### TASK DETAILS
Below are records; copy every line in them that holds the word "position".

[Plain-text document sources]
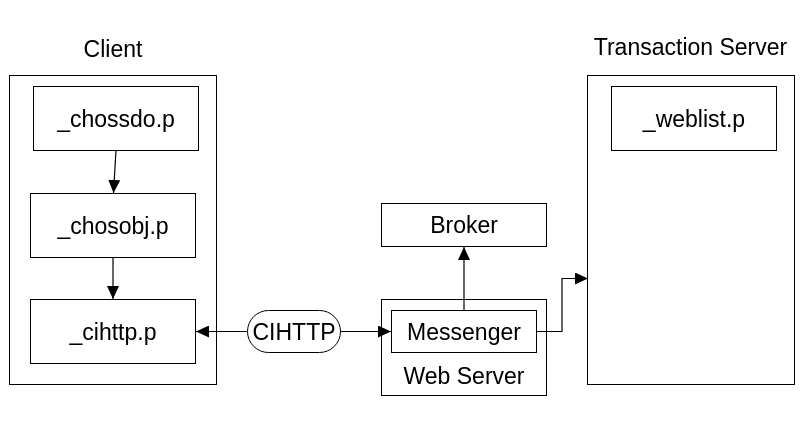
<!DOCTYPE html>
<html lang="en">
<head>
<meta charset="utf-8">
<title>Client, web server and transaction server</title>
<style>
  :root {
    --paper: #fff;
    --ink: #000;
  }
  * { box-sizing: border-box; }
  html, body { margin: 0; overflow: hidden; }
  .diagram {
    position: relative;
    width: 802px;
    height: 442px;
    overflow: hidden;
    background: var(--paper);
    color: var(--ink);
    font: 23px/28px "Liberation Sans", Arial, sans-serif;
    white-space: nowrap;
  }
  .connectors { position: absolute; inset: 0; }
  .group, .node, .title { position: absolute; }
  .group, .node { border: 1px solid var(--ink); }
  .node, .title {
    display: flex;
    align-items: center;
    justify-content: center;
  }
  .title { height: 28px; }
  .file { width: 166px; height: 65px; }

  .client-title { left: 10px; top: 35px; width: 206px; }
  .client { left: 9px; top: 75px; width: 208px; height: 310px; }
  .choose-sdo { left: 33px; top: 86px; }
  .choose-object { left: 30px; top: 193px; }
  .http-client { left: 30px; top: 299px; }

  .protocol { left: 247px; top: 310px; width: 94px; height: 43px; border-radius: 22px; }

  .broker { left: 381px; top: 203px; width: 166px; height: 44px; }
  .web-server { left: 381px; top: 299px; width: 166px; height: 97px; }
  .messenger { left: 391px; top: 310px; width: 146px; height: 43px; }
  .web-server-title { left: 381px; top: 362px; width: 166px; }

  .transaction-title { left: 587px; top: 33px; width: 207px; }
  .transaction-server { left: 587px; top: 75px; width: 208px; height: 310px; }
  .web-list { left: 611px; top: 86px; }
</style>
</head>
<body>
<main class="diagram">
  <section>
    <div class="title client-title">Client</div>
    <div class="group client"></div>
    <div class="node file choose-sdo">_chossdo.p</div>
    <div class="node file choose-object">_chosobj.p</div>
    <div class="node file http-client">_cihttp.p</div>
  </section>

  <div class="node protocol">CIHTTP</div>

  <section>
    <div class="node broker">Broker</div>
    <div class="group web-server"></div>
    <div class="node messenger">Messenger</div>
    <div class="title web-server-title">Web Server</div>
  </section>

  <section>
    <div class="title transaction-title">Transaction Server</div>
    <div class="group transaction-server"></div>
    <div class="node file web-list">_weblist.p</div>
  </section>

  <svg class="connectors" width="802" height="442" viewBox="0 0 802 442" aria-hidden="true">
    <defs>
      <marker id="arrow" viewBox="0 0 13 12" refX="13" refY="6" markerWidth="13" markerHeight="12" markerUnits="userSpaceOnUse" orient="auto-start-reverse">
        <polygon points="0,0 13,6 0,12" fill="var(--ink)"/>
      </marker>
    </defs>
    <g fill="none" stroke="var(--ink)" stroke-width="1.2" marker-end="url(#arrow)">
      <line x1="116" y1="150" x2="113.5" y2="193"/>
      <line x1="113" y1="257" x2="113" y2="299"/>
      <line x1="247" y1="331.5" x2="196" y2="331.5"/>
      <line x1="340" y1="331.5" x2="391" y2="331.5"/>
      <line x1="464" y1="310" x2="464" y2="247"/>
      <polyline points="536,331.5 562,331.5 562,278.5 588,278.5"/>
    </g>
  </svg>
</main>
</body>
</html>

### WRITTEN SOLUTION
    position: relative;
  .connectors { position: absolute; inset: 0; }
  .group, .node, .title { position: absolute; }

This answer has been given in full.